In order to engage the braking action in your car, you must press down on the brake pedal in order to send brake fluid from the master cylinder to the calipers. This action operates the brake pads, which will put pressure on the rotors, building the friction necessary to bring your car to a stop.
You can see from this brief explanation how crucial it is that all the working parts are intact in order for this process to successfully unfold.
What if something goes wrong?
Brake Failure – What To Do…
Let’s imagine that, for whatever reason, your brakes fail to engage as you’re making your way to your destination. First things first, try not panic. Of course, that is easier said than done. But there are a few things you can try in order to correct the problem, but they require a level head and clear thinking.
If, after you depress the brake pedal, your car fails to slow try pumping the brakes. When you do this, the piston in that master cylinder pressurizes the brake fluid, sending it through the brake lines, and into the pistons located on each wheel. The pressure from those individual pistons engage the brake disc or brake drum, which decelerates the vehicle, bringing it to an eventual or sudden stop, depending on the amount of pressure applied to the brake pedal. By pumping the brakes you will possibly be able to deliver adequate fluid into the entire system and reengage the braking process.
If pumping the brakes doesn’t work, use your emergency brake. That’s what it’s there for, and depending on where you’re driving, this might be your only option. Separate of that, or in the truly unfortunate event that your emergency brake fails to engage, use your transmission. In this case, you want to downshift gear by gear, essentially using the engine for braking action. Plenty of people who drive cars equipped with manual transmission do this simply as part of how they operate the vehicle. Simply drop to a lower gear, allow the car to decelerate and then drop to the next lower gear. As you do this, look around for a potential surface to slow your speed, like a grassy side of the road.
Better yet, see if you can drive uphill, which will naturally slow your speed as well. Finding an flexible structure, something that will yield to the force of the car, versus a pole or cement guardrail, is another strategic move in case you simply cannot stop fast enough before encountering something in your way. You can “scrub” off some speed by driving alongside a barrier, like a fence or even a row of natural hedges.
Granted, this is planning for the absolute worst-case scenario. You can avoid experiencing any issues with or failure from your brakes by paying attention to some symptoms of malfunction.
Identifying Brake Issues By Eye and Ear
A quick peek at your brakes will help you see if the brake pads have worn down too far.
What you want to do is peer through the spaces between the spokes on your wheels and assess the amount of brake pad remaining. It should measure at least one-quarter of an inch. If it doesn’t, schedule an appointment with your mechanic and have your brakes inspected.
If you don’t feel confident in your ability to eyeball the status of your brake pads successfully, then try listening for signs of trouble. Do you hear whining or screeching when you depress the brake pedal? If so, you are likely hearing a brake indicator, a little metallic shim, which signals that your brakes need repair, and possibly even replacement.
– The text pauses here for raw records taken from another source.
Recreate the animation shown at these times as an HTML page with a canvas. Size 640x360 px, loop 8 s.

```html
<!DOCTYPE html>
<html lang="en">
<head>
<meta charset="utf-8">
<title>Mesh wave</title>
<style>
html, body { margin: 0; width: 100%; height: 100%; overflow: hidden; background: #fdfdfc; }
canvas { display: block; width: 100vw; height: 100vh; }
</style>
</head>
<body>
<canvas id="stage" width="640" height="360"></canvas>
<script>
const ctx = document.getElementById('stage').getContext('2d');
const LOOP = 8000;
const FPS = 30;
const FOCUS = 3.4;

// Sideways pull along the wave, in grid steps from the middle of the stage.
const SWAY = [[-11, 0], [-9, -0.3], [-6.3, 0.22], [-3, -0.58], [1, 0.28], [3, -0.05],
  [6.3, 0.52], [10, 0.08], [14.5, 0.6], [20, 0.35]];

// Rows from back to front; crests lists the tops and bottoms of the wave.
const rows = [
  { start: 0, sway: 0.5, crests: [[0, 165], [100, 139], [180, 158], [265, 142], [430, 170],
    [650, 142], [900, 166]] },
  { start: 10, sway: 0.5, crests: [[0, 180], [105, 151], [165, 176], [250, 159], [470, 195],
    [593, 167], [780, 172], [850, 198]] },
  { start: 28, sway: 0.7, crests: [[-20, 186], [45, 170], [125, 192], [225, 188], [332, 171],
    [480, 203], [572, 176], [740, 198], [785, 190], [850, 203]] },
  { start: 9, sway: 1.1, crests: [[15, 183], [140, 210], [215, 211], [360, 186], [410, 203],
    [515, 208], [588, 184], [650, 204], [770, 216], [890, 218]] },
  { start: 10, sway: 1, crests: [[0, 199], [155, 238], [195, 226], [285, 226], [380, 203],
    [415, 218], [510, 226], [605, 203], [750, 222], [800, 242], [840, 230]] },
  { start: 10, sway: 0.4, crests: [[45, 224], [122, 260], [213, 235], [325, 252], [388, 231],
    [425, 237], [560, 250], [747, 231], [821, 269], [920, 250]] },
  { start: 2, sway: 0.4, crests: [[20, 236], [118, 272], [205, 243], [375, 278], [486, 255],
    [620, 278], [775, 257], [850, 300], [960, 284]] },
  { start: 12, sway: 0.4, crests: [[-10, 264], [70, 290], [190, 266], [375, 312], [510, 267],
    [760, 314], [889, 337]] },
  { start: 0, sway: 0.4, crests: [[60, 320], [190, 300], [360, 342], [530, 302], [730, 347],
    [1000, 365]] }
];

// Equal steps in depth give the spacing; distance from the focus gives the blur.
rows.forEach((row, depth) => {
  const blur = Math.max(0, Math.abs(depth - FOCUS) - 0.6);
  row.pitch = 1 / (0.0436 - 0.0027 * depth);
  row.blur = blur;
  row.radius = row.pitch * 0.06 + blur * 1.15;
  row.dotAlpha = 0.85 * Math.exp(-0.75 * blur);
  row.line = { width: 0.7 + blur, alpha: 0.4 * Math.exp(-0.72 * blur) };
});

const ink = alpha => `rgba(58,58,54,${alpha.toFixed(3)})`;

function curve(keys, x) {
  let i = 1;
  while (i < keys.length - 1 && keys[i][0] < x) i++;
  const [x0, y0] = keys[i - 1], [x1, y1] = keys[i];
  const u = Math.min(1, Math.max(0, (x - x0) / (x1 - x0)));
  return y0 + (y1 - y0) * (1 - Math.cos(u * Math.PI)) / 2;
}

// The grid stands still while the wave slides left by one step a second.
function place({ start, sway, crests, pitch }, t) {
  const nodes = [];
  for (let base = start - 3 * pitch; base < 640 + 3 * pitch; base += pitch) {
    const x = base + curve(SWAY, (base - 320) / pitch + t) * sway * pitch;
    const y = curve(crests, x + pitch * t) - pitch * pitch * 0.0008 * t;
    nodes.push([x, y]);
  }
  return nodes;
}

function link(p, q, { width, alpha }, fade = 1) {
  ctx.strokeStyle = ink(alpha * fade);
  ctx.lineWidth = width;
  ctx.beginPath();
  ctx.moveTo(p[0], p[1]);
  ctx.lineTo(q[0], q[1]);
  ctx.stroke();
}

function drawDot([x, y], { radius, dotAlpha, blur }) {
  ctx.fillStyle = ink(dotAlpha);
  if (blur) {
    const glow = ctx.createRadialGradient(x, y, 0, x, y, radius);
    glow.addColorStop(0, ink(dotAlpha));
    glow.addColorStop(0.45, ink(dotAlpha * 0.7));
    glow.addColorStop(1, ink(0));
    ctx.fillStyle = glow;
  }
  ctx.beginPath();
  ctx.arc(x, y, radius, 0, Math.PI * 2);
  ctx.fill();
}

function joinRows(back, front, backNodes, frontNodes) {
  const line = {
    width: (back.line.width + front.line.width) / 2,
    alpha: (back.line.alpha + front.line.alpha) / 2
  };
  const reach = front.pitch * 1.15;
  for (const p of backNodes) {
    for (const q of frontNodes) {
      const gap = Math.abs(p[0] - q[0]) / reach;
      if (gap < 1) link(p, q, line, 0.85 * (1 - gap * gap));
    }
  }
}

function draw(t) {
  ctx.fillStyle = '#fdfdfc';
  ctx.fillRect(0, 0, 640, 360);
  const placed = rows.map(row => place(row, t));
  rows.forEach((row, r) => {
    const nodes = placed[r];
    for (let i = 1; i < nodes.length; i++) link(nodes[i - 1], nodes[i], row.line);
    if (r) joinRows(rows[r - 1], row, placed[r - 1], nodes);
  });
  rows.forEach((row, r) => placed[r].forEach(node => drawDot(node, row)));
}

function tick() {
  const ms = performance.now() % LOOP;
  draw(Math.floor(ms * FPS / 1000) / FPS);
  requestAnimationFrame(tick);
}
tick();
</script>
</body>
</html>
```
Other signs of trouble might result from a delayed response in the braking action, also referred to as “fading.” Another symptom might feel as though the vehicle pulls to one side when braking. This is usually indicative of uneven wear on the brake linings, or a sign that some foreign matter has somehow lodged in the brake fluid.
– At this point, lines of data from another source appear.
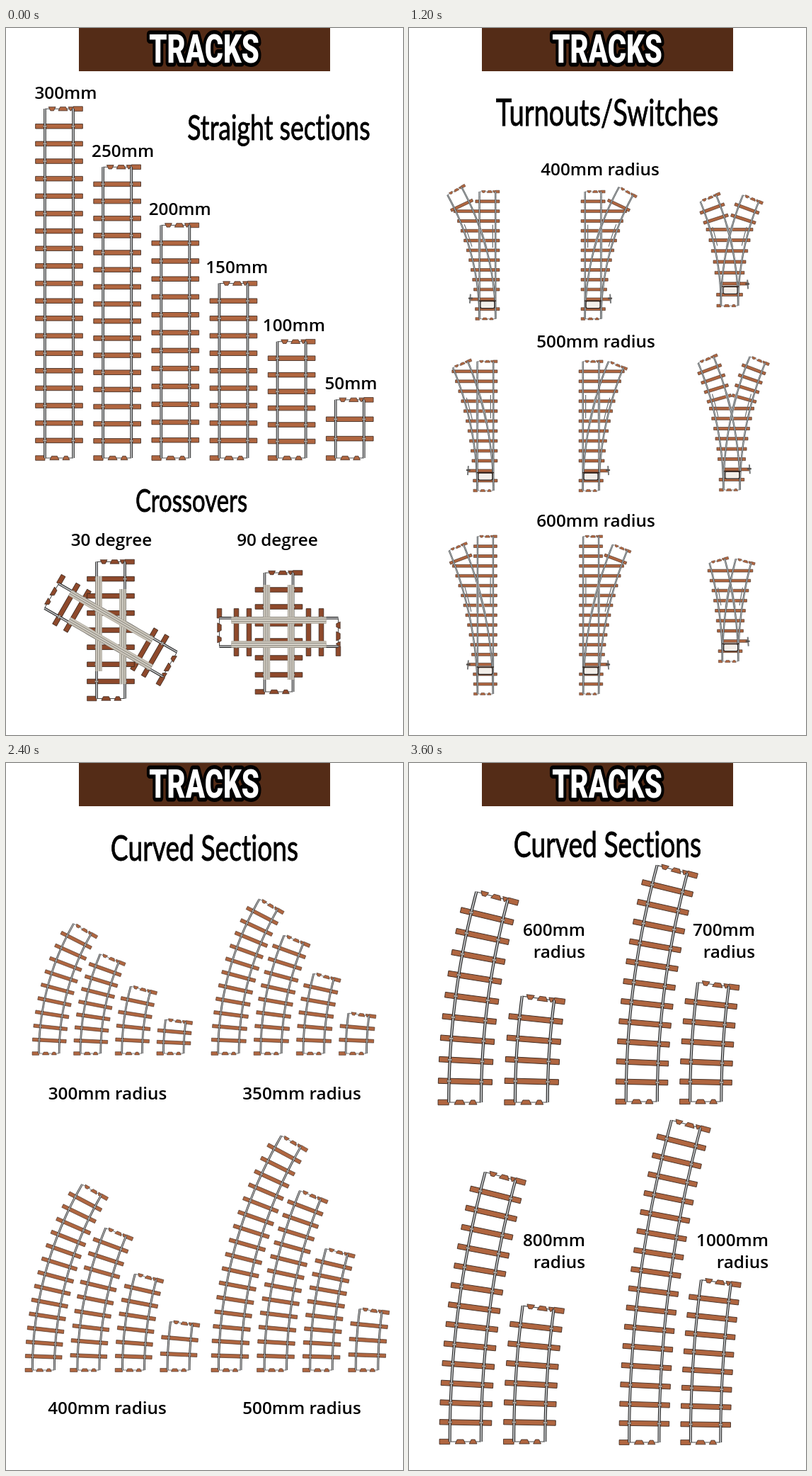
Animation, 561 px wide and 998 px high, one loop 4800 ms. Source, as an HTML page:

```html
<!DOCTYPE html>
<html lang="en">
<head>
<meta charset="utf-8">
<title>Tracks</title>
<style>
html, body { margin: 0; width: 100%; height: 100%; overflow: hidden; background: #fff; }
svg { display: block; width: 100%; height: 100%; }
text { font-variant-ligatures: none; }
.label { font: 600 24.3px "Open Sans", "Noto Sans", sans-serif; }
.head { font-family: Lato, sans-serif; text-anchor: middle; stroke: #000; stroke-width: 0.9px; }
.title { font: 900 55px Roboto, sans-serif; text-anchor: middle; fill: #fff;
  stroke: #000; stroke-width: 11px; stroke-linejoin: round; paint-order: stroke; }
</style>
</head>
<body>
<svg id="stage" viewBox="0 0 561 998" preserveAspectRatio="none"></svg>
<script>
const NS = "http://www.w3.org/2000/svg";
const PAGE_MS = 1200;
const NARROW = 0.73;
// Track sizes in millimetres; "s" below is always pixels per millimetre.
const PITCH = 15, SLEEPER = 20.3, SHORT_SLEEPER = 18.3, RAIL = 12.2, STEP = 50;
const WOOD = "#b06640", DARK_WOOD = "#8e492b";
const stage = document.getElementById("stage");
const rad = degrees => degrees * Math.PI / 180;

function add(parent, tag, attrs, text) {
  const node = document.createElementNS(NS, tag);
  for (const key in attrs) node.setAttribute(key, attrs[key]);
  if (text) node.textContent = text;
  parent.appendChild(node);
  return node;
}

const pts = list => list.map(p => p[0].toFixed(2) + "," + p[1].toFixed(2)).join(" ");

function line(parent, list, color, width) {
  add(parent, "polyline", { points: pts(list), fill: "none", stroke: color, "stroke-width": width });
}

function shape(parent, list, fill, width) {
  add(parent, "polygon", { points: pts(list), fill, stroke: "#39271e", "stroke-width": width });
}

function label(parent, x, y, text, anchor = "middle") {
  add(parent, "text", { x, y, class: "label", "text-anchor": anchor }, text);
}

function heading(parent, x, y, size, text) {
  add(parent, "text", {
    class: "head", "font-size": size, transform: `translate(${x} ${y}) scale(${NARROW} 1)`
  }, text);
}

// A line of the given length that leaves (x, y) upwards and turns evenly.
function route(x, y, length, turn) {
  const at = (d, off, along = 0) => {
    const a = turn * d / length, sin = Math.sin(a), cos = Math.cos(a);
    const px = turn ? x + length / turn * (1 - cos) : x;
    const py = turn ? y - length / turn * sin : y - d;
    return [px + off * cos + along * sin, py + off * sin - along * cos];
  };
  const box = (d, a, b, h) => [at(d, a, h), at(d, b, h), at(d, b, -h), at(d, a, -h)];
  const run = (off, from = 0, to = 1) =>
    Array.from({ length: 25 }, (_, i) => at(length * (from + (to - from) * i / 24), off));
  return { at, box, run, length, turn };
}

function ending(parent, path, top, half, s, fill) {
  const d = top ? path.length : 0, side = top ? 1 : -1, w = 0.45 * s;
  const wedge = (a, b, flip) => {
    const inset = 1.6 * s, h = flip * 1.65 * s;
    shape(parent, [
      path.at(d, a * s, h), path.at(d, b * s, h),
      path.at(d, b * s - inset, -h), path.at(d, a * s + inset, -h)
    ], fill, w);
  };
  line(parent, [path.at(d, -RAIL * s), path.at(d, RAIL * s)], "#4a4a4a", 0.6 * s);
  shape(parent, path.box(d, side * RAIL * s, side * half, 2 * s), fill, w);
  if (top) {
    wedge(-9, -3, 1);
    wedge(-0.6, 7.3, -1);
    wedge(8, 12, 1);
  } else {
    wedge(-8, 0, -1);
    wedge(3, 9, -1);
  }
}

// Sleepers spread evenly, as close to the pitch as fits.
function spread(length, s) {
  const n = Math.round(length / s / PITCH);
  return Array.from({ length: n - 1 }, (_, i) => length * (i + 1) / n);
}

function track(parent, path, s, fill = WOOD, spots = spread(path.length, s)) {
  const half = SLEEPER * s;
  for (const d of spots) shape(parent, path.box(d, -half, half, 2 * s), fill, 0.5 * s);
  for (const top of [false, true]) ending(parent, path, top, half, s, fill);
  for (const off of [-RAIL * s, RAIL * s]) {
    line(parent, path.run(off), "#2c2c2c", 2.25 * s);
    line(parent, path.run(off), "#c4c6c8", s);
    for (const d of spots)
      shape(parent, path.box(d, off - 1.6 * s, off + 1.6 * s, 0.7 * s), "#b9b5af", 0.25 * s);
  }
}

// A family of curves side by side, longest first; x is the left edge.
function curves(parent, x, y, radius, s, angles) {
  angles.forEach((angle, i) => {
    const turn = rad(angle);
    track(parent, route(x + (SLEEPER + i * STEP) * s, y, radius * s * turn, turn), s);
  });
}

function motor(parent, x, y, lever) {
  add(parent, "rect", {
    x: x - 10, y: y + 3, width: 20, height: 10, rx: 2,
    fill: "#f2eee9", stroke: "#2b2523", "stroke-width": 1.3
  });
  line(parent, [[x - 12, y + 2.6], [x + 12, y + 2.6]], "#33231b", 1.5);
  const lx = x + lever * 24;
  line(parent, [[lx, y - 7], [lx + lever, y + 6]], "#77797a", 2);
  line(parent, [[lx - 3, y - 1], [lx + 3, y - 1]], "#4d4a48", 2);
}

// Two routes sharing a toe; sleepers are joined until the routes part.
function turnout(parent, left, right, s, lever, motorTie = 2) {
  const half = SHORT_SLEEPER * s, g = RAIL * s, h = 2.1 * s;
  const main = left.turn ? right : left, both = [left, right];
  spread(main.length, s).forEach((d, i) => {
    const [lx] = left.at(d, 0), [rx] = right.at(d, 0), [, y] = main.at(d, 0);
    if (rx - lx < 2 * half) {
      const shift = i + 1 === motorTie ? lever * 7 : 0;
      const a = lx - half + shift, b = rx + half + shift;
      shape(parent, [[a, y - h], [b, y - h], [b, y + h], [a, y + h]], WOOD, 0.6);
    } else {
      for (const p of both)
        if (d < p.length - 5 * s) shape(parent, p.box(d, -half, half, h), WOOD, 0.6);
    }
  });
  for (const p of both) ending(parent, p, true, half, s, WOOD);
  ending(parent, main, false, half, s, WOOD);

  for (const p of both) {
    const inner = p === left ? g : -g;
    line(parent, p.run(inner, 0.52, 0.72), "#c9cccd", 3.6);
    line(parent, p.run(-inner * 0.66, 0.56, 0.74), "#6d7072", 1.2);
    for (const off of [-g, g]) {
      line(parent, p.run(off), "#4b4e50", 2.4);
      line(parent, p.run(off), "#bcc2c4", 1);
    }
  }
  const [mx, my] = main.at(motorTie * PITCH * s, 0);
  motor(parent, mx, my, lever);
}

function turnoutPair(parent, x, y, radius, angle, straight, s, motorTie) {
  const turn = rad(angle);
  for (const dir of [-1, 1]) {
    const cx = x + dir * 74.6;
    const ahead = route(cx, y, straight * s, 0);
    const branch = route(cx, y, radius * s * turn, dir * turn);
    turnout(parent, ...(dir < 0 ? [branch, ahead] : [ahead, branch]), s, dir, motorTie);
  }
}

function wye(parent, x, y, radius, angle, s) {
  const turn = rad(angle), length = radius * s * turn;
  turnout(parent, route(x, y, length, -turn), route(x, y, length, turn), s, 1);
}

// Cast rails of a crossing, lengthwise on one of its two tracks.
function castings(parent, x, y, shift) {
  for (const side of [-1, 1]) {
    const bar = [-67, 67].map(d => [x + side * 17, y + d + side * shift]);
    line(parent, bar, "#99948a", 9.4);
    line(parent, bar, "#c9c4b9", 8.4);
    line(parent, bar, "#858178", 3.6);
    line(parent, bar, "#d6d2c9", 1.9);
  }
}

function crossing(parent, x, y, length, angle, shift, s) {
  const path = route(x, y + length / 2, length, 0);
  const turned = add(parent, "g", { transform: `rotate(${angle} ${x} ${y})` });
  const nearEnds = [24, 42, length - 42, length - 24];
  track(turned, path, s, DARK_WOOD, nearEnds);
  const upright = add(parent, "g", {});
  track(upright, path, s, DARK_WOOD);
  castings(upright, x, y, shift);
  castings(add(parent, "g", { transform: `rotate(${angle} ${x} ${y})` }), x, y, -shift);
}

function straightPage(p) {
  const s = 1.643;
  heading(p, 385.5, 158, 48.8, "Straight sections");
  for (let i = 0; i < 6; i++) {
    const size = 300 - 50 * i, length = size * s;
    track(p, route(75 + i * STEP * s, 607, length, 0), s);
    label(p, 84.5 + i * 80.6, 592.5 - length, size + "mm");
  }
  heading(p, 262, 683, 45, "Crossovers");
  label(p, 149, 731, "30 degree");
  label(p, 383.5, 731, "90 degree");
  crossing(p, 148, 850, 193, 120, 9, s);
  crossing(p, 385.5, 853, 168, 90, 0, s);
}

function turnoutPage(p) {
  heading(p, 280, 138, 52.3, "Turnouts/Switches");
  label(p, 270, 208, "400mm radius");
  turnoutPair(p, 185.5, 410.5, 400, 29, 193, 0.93);
  wye(p, 453, 392, 400, 22.5, 0.99);
  label(p, 264, 451, "500mm radius");
  turnoutPair(p, 182.5, 653, 500, 22.5, 196, 0.93);
  wye(p, 456, 652, 500, 22.5, 0.96);
  label(p, 264, 704, "600mm radius");
  turnoutPair(p, 182.5, 940, 600, 22.5, 247, 0.9, 3);
  wye(p, 454, 894, 600, 15, 0.913);
}

function tightPage(p) {
  const angles = [30, 22.5, 15, 7.5];
  heading(p, 280.5, 138, 51, "Curved Sections");
  curves(p, 37, 410, 300, 1.173, angles);
  curves(p, 290, 410, 350, 1.203, angles);
  curves(p, 27, 857, 400, 1.272, angles);
  curves(p, 290, 857, 500, 1.292, angles);
  label(p, 143.5, 475, "300mm radius");
  label(p, 418, 475, "350mm radius");
  label(p, 143, 919, "400mm radius");
  label(p, 418, 919, "500mm radius");
}

function widePage(p) {
  const angles = [15, 7.5];
  heading(p, 280.5, 133, 51, "Curved Sections");
  const family = (x, y, radius, s, lx, ly) => {
    curves(p, x, y, radius, s, angles);
    label(p, lx, ly, radius + "mm", "end");
    label(p, lx, ly + 31, "radius", "end");
  };
  family(41, 479, 600, 1.876, 249, 244);
  family(292, 478, 700, 1.81, 489, 244);
  family(43, 958, 800, 1.81, 249, 682);
  family(297, 959, 1000, 1.736, 508, 682);
}

add(stage, "rect", { width: 561, height: 998, fill: "#fff" });
add(stage, "rect", { x: 103, y: 0, width: 355, height: 61, fill: "#542c17" });
add(stage, "text", { class: "title", transform: `translate(280 49) scale(${NARROW} 1)` }, "TRACKS");

const pages = [straightPage, turnoutPage, tightPage, widePage].map(draw => {
  const page = add(stage, "g", {});
  draw(page);
  return page;
});

function show(ms) {
  const current = Math.floor(ms / PAGE_MS) % pages.length;
  pages.forEach((page, i) => page.setAttribute("display", i === current ? "inline" : "none"));
}

const start = performance.now();
function tick() {
  show(performance.now() - start);
  requestAnimationFrame(tick);
}
tick();
</script>
</body>
</html>
```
Any audible metallic alerts signal that your brake pads have worn down to nothing and need to be replaced. Issues with the rotors are evidenced by shaking or vibrating from the vehicle as it decelerates.
For a more thorough explanation of these potential warning signs, click here.
Scheduling Your Next Brake Inspection
In order to ensure the safe operation of your vehicle and the health of your brakes, schedule a professional brake inspection service on an annual basis. Not only will this give you piece of mind on the road, you will also avoid incurring costly repairs by proactively monitoring the condition of your brakes and addressing concerns as they arise. However, if you find that you are already noticing any of the above mentioned signs of trouble, don’t wait. Schedule a brake inspection immediately before the problem worsens. Always consult your vehicle owner’s manual for the recommended service schedule and be mindful of your car’s performance whenever you’re behind the wheel.
When it comes to the safety of you and your passengers, being proactive about your car’s routine maintenance and responding immediately to issues as they arise will take you far.